Noise: Is the album title about Eric Boomhower (of the band Dyr Fazer, who Spectramotiv has played with)?
LB: Eric Bøømhower – that fucker? Probably not.
Noise: What are some of your best and worst show experiences?
LB: Worst experience is when you have a booker from New York that doesn’t know jackshit about the bands he books – he’d have a heavy metal band play right before you in downtown Boston and people in Boston don’t like heavy metal so that band emptied the venue before we went on at McGann’s. Best experience for me was our Halloween gig, Bonechill Masquerade. It was one of our first shows and a bog night. Everyone was drunk, and we were in masks. It got trippy and weird. I think that night we realized that we wanna jam the way we do at the studio at Berwick in front of an audience.
Noise: Have you been in other bands around Boston or elsewhere?
LB: I was an underground blues singer in the Middle East (the actual Middle East not the night club), and jammed with musicians in Montreal and Brooklyn. My bandmates were former members of The Big Disappointments and Royal Wedding.
Noise: What are some of the big influences on the band?
LB: Tall Jon shares a lot of tracks with Andy and I. He’s like a walking music encyclopedia. In recognition of his efforts, gonna go with his taste on this one, here are some of our fave sounds: Bad Brains, Mulatu Astatke, Public Image Ltd., William Onyeabor, The Avengers, Killer Mike, The Frogs, Public Enemy, Iggy Pop & Zig-Zags, A Tribe Called Quest, Funkadelic, Boss, D.R.A.M., The Oh Sees, Queens of the Stone Age, Erykah Badu, The Coup and Six Finger Satellite.
Noise: Any big plans for next year or so?
LB: This is a broad question, all I know is the Spectramotiv vibe is all about living the moment.
Noise: Thanks so much.
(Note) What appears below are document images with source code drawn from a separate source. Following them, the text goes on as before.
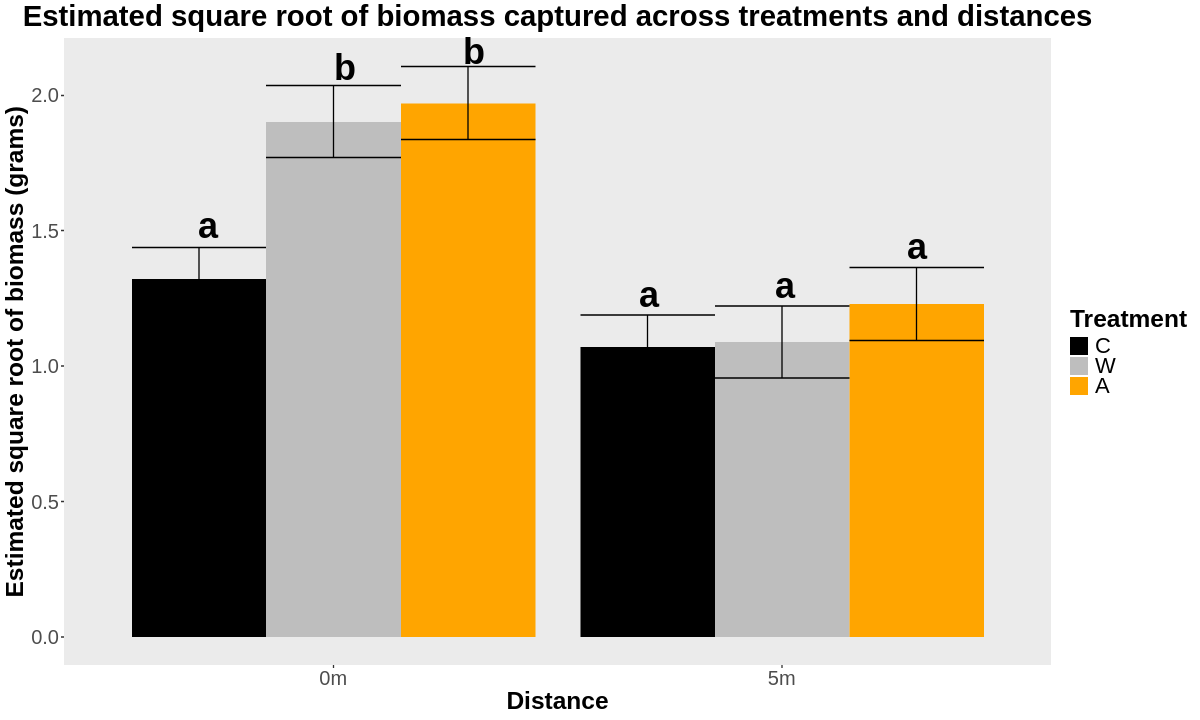
<!DOCTYPE html>
<html lang="en">
<head>
<meta charset="utf-8">
<title>Estimated square root of biomass captured across treatments and distances</title>
<style>
:root {
  --paper: #ffffff;
  --panel: #ebebeb;
  --ink: #000000;
  --tick: #4d4d4d;
  --control: #000000;
  --water: #bebebe;
  --amber: #ffa500;
}
* { box-sizing: border-box; margin: 0; padding: 0; }
body {
  width: 1200px; height: 720px; overflow: hidden;
  background: var(--paper); color: var(--ink);
  font-family: "Liberation Sans", Arial, sans-serif;
}
.chart {
  width: 1200px; height: 720px;
  display: grid;
  grid-template-columns: 29px 35px 987px 149px;
  grid-template-rows: 38px 627px 25px 30px;
}
h1 {
  grid-area: 1 / 3; justify-self: center;
  font-size: 29.35px; line-height: 32px; white-space: nowrap;
}
.axis-title { font-size: 24.5px; font-weight: bold; white-space: nowrap; }
.y-title {
  grid-area: 2 / 1; align-self: center; justify-self: center;
  writing-mode: vertical-rl; transform: rotate(180deg); line-height: 29px;
}
.y-axis {
  grid-area: 2 / 2;
  display: flex; flex-direction: column; justify-content: space-between; align-items: flex-end;
  padding: 45px 5px 16px 0;
  font-size: 20px; line-height: 24px; color: var(--tick);
}
.panel { grid-area: 2 / 3; position: relative; background: var(--panel); }
.panel svg { display: block; overflow: visible; }
.letter {
  position: absolute; transform: translateX(-50%);
  font-size: 36px; line-height: 40px; font-weight: bold;
}
.x-axis {
  grid-area: 3 / 3;
  display: grid; grid-template-columns: 1fr 1fr;
  padding: 1px 45px 0; text-align: center;
  font-size: 20px; line-height: 24px; color: var(--tick);
}
.x-title { grid-area: 4 / 3; justify-self: center; line-height: 22px; }
.legend { grid-area: 2 / 4; padding: 267px 0 0 19px; }
.legend h2 { font-size: 24.5px; line-height: 28px; white-space: nowrap; }
.legend ul { list-style: none; padding-top: 3px; }
.legend li {
  display: flex; align-items: center; gap: 7px;
  height: 20px; font-size: 22px; line-height: 20px;
}
.swatch { width: 18px; height: 18px; }
.control { background: var(--control); fill: var(--control); }
.water { background: var(--water); fill: var(--water); }
.amber { background: var(--amber); fill: var(--amber); }
.error-bars { fill: none; stroke: var(--ink); stroke-width: 1.3; }
.ticks { fill: none; stroke: #333333; stroke-width: 1.3; }
</style>
</head>
<body>
<main class="chart">
  <h1>Estimated square root of biomass captured across treatments and distances</h1>
  <p class="axis-title y-title">Estimated square root of biomass (grams)</p>
  <div class="y-axis">
    <span>2.0</span><span>1.5</span><span>1.0</span><span>0.5</span><span>0.0</span>
  </div>

  <section class="panel">
    <svg width="987" height="627" viewBox="64 38 987 627" role="img" aria-label="Bar chart of biomass by treatment at 0m and 5m">
      <g class="bars">
        <rect class="control" x="132" y="279" width="134" height="358"/>
        <rect class="water" x="266" y="122" width="135" height="515"/>
        <rect class="amber" x="401" y="103.5" width="134.5" height="533.5"/>
        <rect class="control" x="580.5" y="347" width="134.5" height="290"/>
        <rect class="water" x="715" y="342" width="134.5" height="295"/>
        <rect class="amber" x="849.5" y="304" width="134.5" height="333"/>
      </g>
      <g class="error-bars">
        <path d="M132 247.5H266M199 247.5V279"/>
        <path d="M266 85.5H401M333.5 85.5V157.5M266 157.5H401"/>
        <path d="M401 66.5H535.5M468 66.5V139.5M401 139.5H535.5"/>
        <path d="M580.5 315H715M647.5 315V347"/>
        <path d="M715 306H849.5M782 306V378M715 378H849.5"/>
        <path d="M849.5 267.5H984M916.5 267.5V340.5M849.5 340.5H984"/>
      </g>
      <path class="ticks" d="M61 95.5H64M61 230.5H64M61 366H64M61 501.5H64M61 637H64M333.5 665V668M782 665V668"/>
    </svg>
    <span class="letter" style="left:144px;top:168px">a</span>
    <span class="letter" style="left:281px;top:10px">b</span>
    <span class="letter" style="left:410px;top:-6px">b</span>
    <span class="letter" style="left:585px;top:237px">a</span>
    <span class="letter" style="left:721px;top:228px">a</span>
    <span class="letter" style="left:853px;top:189px">a</span>
  </section>

  <div class="x-axis"><span>0m</span><span>5m</span></div>
  <p class="axis-title x-title">Distance</p>

  <aside class="legend">
    <h2>Treatment</h2>
    <ul>
      <li><span class="swatch control"></span>C</li>
      <li><span class="swatch water"></span>W</li>
      <li><span class="swatch amber"></span>A</li>
    </ul>
  </aside>
</main>
</body>
</html>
Check out Spectramotiv around New England, Noise readers!